▶

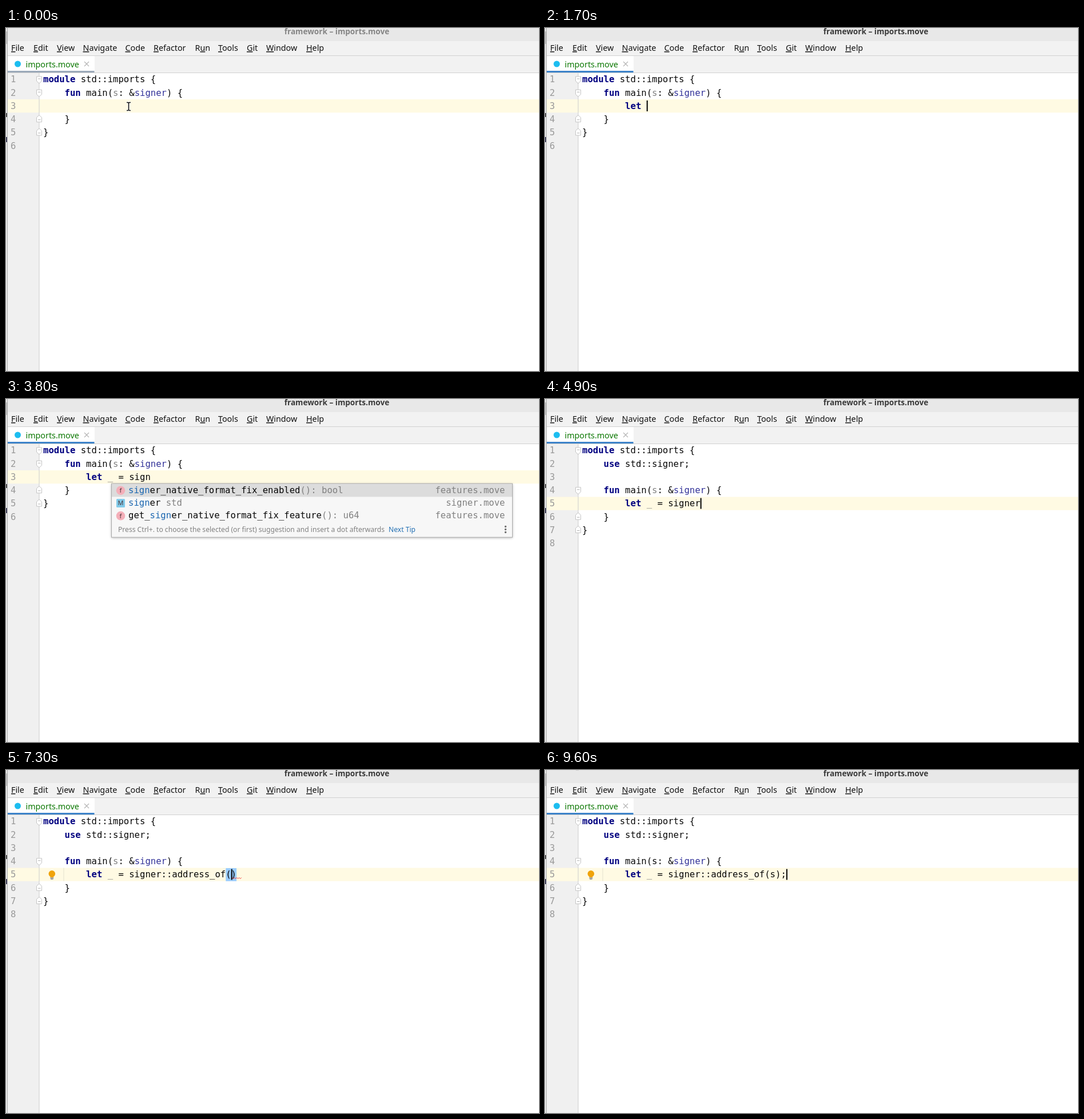
Recreate the animation shown at these times as an HTML page. Size 932x601 px, loop 9700 ms.

```html
<!DOCTYPE html>
<html lang="en">
<head>
<meta charset="utf-8">
<title>Code completion</title>
<style>
  html, body { margin: 0; width: 100%; height: 100%; overflow: hidden; background: #fff; }
  svg { display: block; width: 932px; height: 601px; }
  text { white-space: pre; font: 14.3px "Noto Sans", "Open Sans", sans-serif; fill: #111; }
  .code { font: 15.6px "DejaVu Sans Mono", monospace; fill: #080808; }
  .kw { font-weight: bold; fill: #000080; }
  .off { fill: #808080; }
  .type { fill: #333399; }
  .num { fill: #999; }
  .hit { fill: #1a66b0; }
  .end { text-anchor: end; }
  .tip { font-size: 12.1px; fill: #808080; }
  .link { fill: #2470b3; }
  .key { text-decoration: underline; }
</style>
</head>
<body>
<svg viewBox="0 0 932 601"><g id="frame"></g><g id="editor"></g></svg>
<script>
const LOOP = 9700, CH = 9.391, LEFT = 65, LINE = 23.25, ROW = 22.2;

// name | signature | file | icon
const letItems = [
  "let||| ", "length|(v: &vector<Element>): u64|vector.move|f",
  "length|(s: &String): u64|string.move|f", "destroy_empty|(v: vector<Element>)|vector.move|f"];
const nativeFix = "signer_native_format_fix_enabled|(): bool|features.move|f";
const signerMod = "signer| std|signer.move|M";
const nativeFeature = "get_signer_native_format_fix_feature|(): u64|features.move|f";
const sigItems = [
  nativeFix, signerMod, nativeFeature,
  "signature_length|(): u64|ed25519.move|f", "signature_to_bytes|(): vector<u8>|ed25519.move|f",
  "new_signature|(): Signature|ed25519.move|f", "verify_signature|(): bool|ed25519.move|f",
  "bls_signature|(): bool|features.move|f", "multi_signature|(): bool|features.move|f",
  "get_signature_feature|(): u64|features.move|f", "aggregate_signatures|(): bool|bls12381.move|f",
  "signature_verify|(): bool|bls12381.move|f"];
const addItems = ["address_of|(s: &signer): address|signer.move|f",
  "borrow_address|(s: &signer): &address|signer.move|f"];
const allItems = [...addItems, "signer_address|(): address|signer.move|f", "is_address|(): bool|signer.move|f"];

const list = (prefix, items, width, pick = 0, rows = items.length) => ({ prefix, items, width, pick, rows });
const signList = pick => list("sign", [nativeFix, signerMod, nativeFeature], 701, pick);
const call = "let _ = signer::address_of";

// Each step changes part of the state that came before it.
const steps = [
  [0, { text: "", mouse: true, caret: false, back: 0 }],
  [500, { focus: true, caret: true }],
  [1200, { text: "l", mouse: false }],
  [1300, { text: "le" }],
  [1400, { popup: list("le", letItems, 701) }],
  [1500, { text: "let", popup: null }],
  [1700, { text: "let " }],
  [1900, { text: "let _" }],
  [2100, { text: "let _ " }],
  [2300, { text: "let _ =" }],
  [2500, { text: "let _ = " }],
  [2800, { text: "let _ = s" }],
  [3000, { text: "let _ = sig", popup: list("sig", sigItems, 701, 0, 11.5) }],
  [3200, { text: "let _ = sign", popup: signList(0) }],
  [3800, { caret: false }],
  [4000, { caret: true, popup: signList(1) }],
  [4700, { text: "let _ = signer", popup: null }],
  [4900, { imported: true }],
  [5100, { unused: true, guide: true }],
  [5700, { text: "let _ = signer:" }],
  [5800, { text: "let _ = signer::", popup: list("", allItems, 593) }],
  [6100, { text: "let _ = signer::a", popup: list("a", allItems, 593) }],
  [6200, { text: "let _ = signer::ad", popup: list("ad", addItems, 593), wave: [26, 27] }],
  [6500, { text: call + "()", back: 1, popup: null, wave: null }],
  [6700, { unused: false, braces: true, wave: [35, 37] }],
  [7300, { bulb: true }],
  [7400, { text: call + "(s)", bulb: false, usage: true, wave: [37, 38] }],
  [7800, { back: 0 }],
  [7900, { text: call + "(s);", braces: false, usage: false, wave: [38, 39] }],
  [8200, { used: true, wave: null }],
  [8800, { bulb: true }],
  [8900, { caret: false }],
  [9100, { caret: true }],
  [9400, { caret: false }],
  [9600, { caret: true, peek: true }]
];
let last = {};
const states = steps.map(([at, change]) => ({ at, ...(last = { ...last, ...change }) }));

const esc = s => s.replace(/&/g, "&amp;").replace(/</g, "&lt;");
const rect = (x, y, w, h, fill, more = "") => `<rect x="${x}" y="${y}" width="${w}" height="${h}" fill="${fill}" ${more}/>`;
const path = (d, stroke, width = 1, fill = "none") => `<path d="${d}" stroke="${stroke}" stroke-width="${width}" fill="${fill}"/>`;
const text = (x, y, cls, body) => `<text x="${x}" y="${y}" class="${cls}">${body}</text>`;
const span = (cls, s) => `<tspan class="${cls}">${esc(s)}</tspan>`;
const dot = (x, y, r, fill) => `<circle cx="${x}" cy="${y}" r="${r}" fill="${fill}"/>`;
const colX = n => LEFT + n * CH;
const lineY = n => 78.5 + (n - 1) * LINE;

function drawFrame(focus) {
  const menu = [[9, "_File"], [48, "_Edit"], [89, "_View"], [134.5, "_Navigate"], [208.5, "_Code"], [258, "_Refactor"],
    [330.5, "R_un"], [371, "_Tools"], [421, "_Git"], [455, "_Window"], [525, "_Help"]];
  const label = s => s.replace(/_(.)/, '<tspan class="key">$1</tspan>');
  return rect(0, 0, 932, 601, "#fff")
    + rect(0, 0, 932, 23, "#e8e8e8")
    + rect(0, 23, 932, 55, "#f2f2f2")
    + rect(0, 48, 932, 1, "#d1d1d1")
    + `<text x="578.5" y="11" text-anchor="middle" style="font-size:13.6px;font-weight:600;fill:${focus ? "#3a3a3a" : "#858585"}">framework – imports.move</text>`
    + menu.map(([x, s]) => text(x, 40, "", label(s))).join("")
    + rect(3, 49, 152, 27, "#fff")
    + rect(3, 75, 151.5, 3, focus ? "#3d83c9" : "#9ba9b9")
    + rect(3, 78, 929, 1, "#d1d1d1")
    + dot(20.5, 63, 5.5, "#1cbdf0")
    + `<text x="34.5" y="68.5" style="fill:#0a7700">imports.move</text>`
    + path("M137 59l8 8m0-8l-8 8", "#b3b3b3", 1.1)
    + rect(3, 79, 55, 522, "#f0f0f0")
    + rect(0, 0, 2, 601, "#ececec") + rect(0, 6, 2, 22, "#c4c4c4")
    + rect(2, 0, 1, 601, "#a6a6a6")
    + rect(0, 149, 1.5, 7, "#222") + rect(0, 191, 1.5, 9, "#113");
}

function fold(line, closing) {
  const y = lineY(line) + 11.5, k = closing ? -1 : 1;
  return path(`M53.5 ${y - 5 * k}h9v${8 * k}l-4.5 ${4 * k}l-4.5 ${-4 * k}z`, "#c4c4c4", 1, "#fff")
    + path(`M56 ${y - k}h4.5`, "#b0b0b0");
}

function wave([from, to], line) {
  const y = lineY(line) + 19;
  let d = `M${colX(from)} ${y}`;
  for (let i = 1, n = Math.round((to - from) * CH / 2); i <= n; i++) d += `l2 ${i % 2 ? -2 : 2}`;
  return path(d, "#f23a3a");
}

function drawPopup(p, line, col) {
  const x = Math.round(colX(col - p.prefix.length) - 31) + 0.5, y = lineY(line + 1);
  const foot = y + 1 + p.rows * ROW, h = p.rows * ROW + 27.4, right = x + p.width;
  let out = rect(x, y, p.width, h, "#f7f7f7", 'style="filter:drop-shadow(0 1px 2px #0005)"');
  p.items.forEach((item, i) => {
    const [name, tail, file, icon] = item.split("|");
    const top = y + 1 + i * ROW, mid = top + 11, at = name.indexOf(p.prefix), to = at + p.prefix.length;
    if (i === p.pick) out += rect(x, top, p.width, ROW, "#dcdcdc");
    if (icon === "f") out += dot(x + 16, mid, 7.8, "#f4afb9");
    if (icon === "M") out += rect(x + 8.5, mid - 7.5, 15, 15, "#82cbea", 'rx="1.5"');
    out += `<text x="${x + 16}" y="${mid + 4}" text-anchor="middle" style="font-size:11px;fill:#4a3438">${icon}</text>`;
    out += text(x + 29.5, top + 15.8, "code", esc(name.slice(0, at)) + span("hit", name.slice(at, to))
      + esc(name.slice(to)) + span("off", tail));
    out += text(right - 13, top + 15.8, "code off end", file);
  });
  out += rect(x, foot, p.width, 26.4, "#f7f7f7")
    + text(x + 11.5, foot + 17, "tip", "Press Ctrl+. to choose the selected (or first) suggestion and insert a dot afterwards")
    + text(x + 484.5, foot + 17, "tip link", "Next Tip");
  for (const dy of [-5, 0, 5]) out += dot(right - 12, foot + 12.7 + dy, 1.7, "#6e6e6e");
  return out + rect(x, y, p.width, h, "none", 'stroke="#a9a9a9"');
}

function drawEditor(s) {
  const shift = s.imported ? 2 : 0, main = 2 + shift, edit = 3 + shift, y = lineY(edit);
  const col = 8 + s.text.length - s.back;
  const typed = esc(s.text)
    .replace(/^let/, span("kw", "let"))
    .replace(/ _/, " " + span("off", "_"));
  const lines = {
    1: span("kw", "module") + " std::imports {",
    [main]: "    " + span("kw", "fun") + " main(" + span(s.used ? "" : "off", "s") + ": &amp;" + span("type", "signer") + ") {",
    [edit]: "        " + typed,
    [edit + 1]: "    }",
    [edit + 2]: "}"
  };
  if (s.imported) {
    lines[2] = s.unused
      ? `    <tspan class="off"><tspan font-weight="bold">use</tspan> std::signer;</tspan>`
      : "    " + span("kw", "use") + " std::signer;";
  }

  let out = rect(3, y, 929, LINE, "#fffae3") + rect(57.5, 79, 1, 522, "#cbcbcb");
  if (s.guide) out += rect(100.5, y, 1, LINE, "#e6e2d0");
  if (s.braces) {
    const open = 8 + s.text.indexOf("("), close = 8 + s.text.indexOf(")");
    for (const c of [open, close]) out += rect(colX(c), y + 0.5, CH, LINE - 0.5, "#99ccff");
  }
  if (s.usage) {
    out += rect(colX(13), lineY(main) + 1, CH, LINE - 1, "#e4e4ff")
      + rect(colX(35), y + 1, CH, LINE - 1, "#e4e4ff");
  }
  for (let n = 1; n <= 6 + shift; n++) {
    out += text(8, lineY(n) + 16.8, "code num", n);
    if (lines[n]) out += text(LEFT, lineY(n) + 16.8, "code", lines[n]);
  }
  out += fold(1) + fold(main) + fold(edit + 1, true) + fold(edit + 2, true);
  if (s.wave) out += wave(s.wave, edit);
  if (s.bulb) {
    out += dot(80.3, y + 10.3, 5.8, "#f0a30a") + rect(77.5, y + 13, 5.6, 3.5, "#f0a30a")
      + rect(77.3, y + 17, 6, 1.2, "#6e6e6e") + rect(78, y + 19, 4.6, 1.2, "#6e6e6e");
  }
  if (s.caret) out += rect(colX(col), y + 2, 2, 19, "#000");
  if (s.popup) out += drawPopup(s.popup, edit, col);
  if (s.mouse) {
    const beam = "M211 130.5h2.3l1.2 1l1.2-1h2.3M214.5 131v13M211 144.5h2.3l1.2-1l1.2 1h2.3";
    out += path(beam, "#fff", 3.5) + path(beam, "#111", 1.6);
  }
  if (s.peek) out += rect(54, 0, 5, 1, "#cfcfcf");
  return out;
}

const frame = document.getElementById("frame"), editor = document.getElementById("editor");
const start = performance.now();
let shown = null;
function tick() {
  const t = (performance.now() - start) % LOOP;
  const s = states.findLast(state => state.at <= t);
  if (s !== shown) {
    frame.innerHTML = drawFrame(s.focus);
    editor.innerHTML = drawEditor(s);
    shown = s;
  }
  requestAnimationFrame(tick);
}
tick();
</script>
</body>
</html>
```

◀

> _Task instructions_
After reading the records above, give the number of lines that include "style", and add nothing else.

> _Exercise answer_
6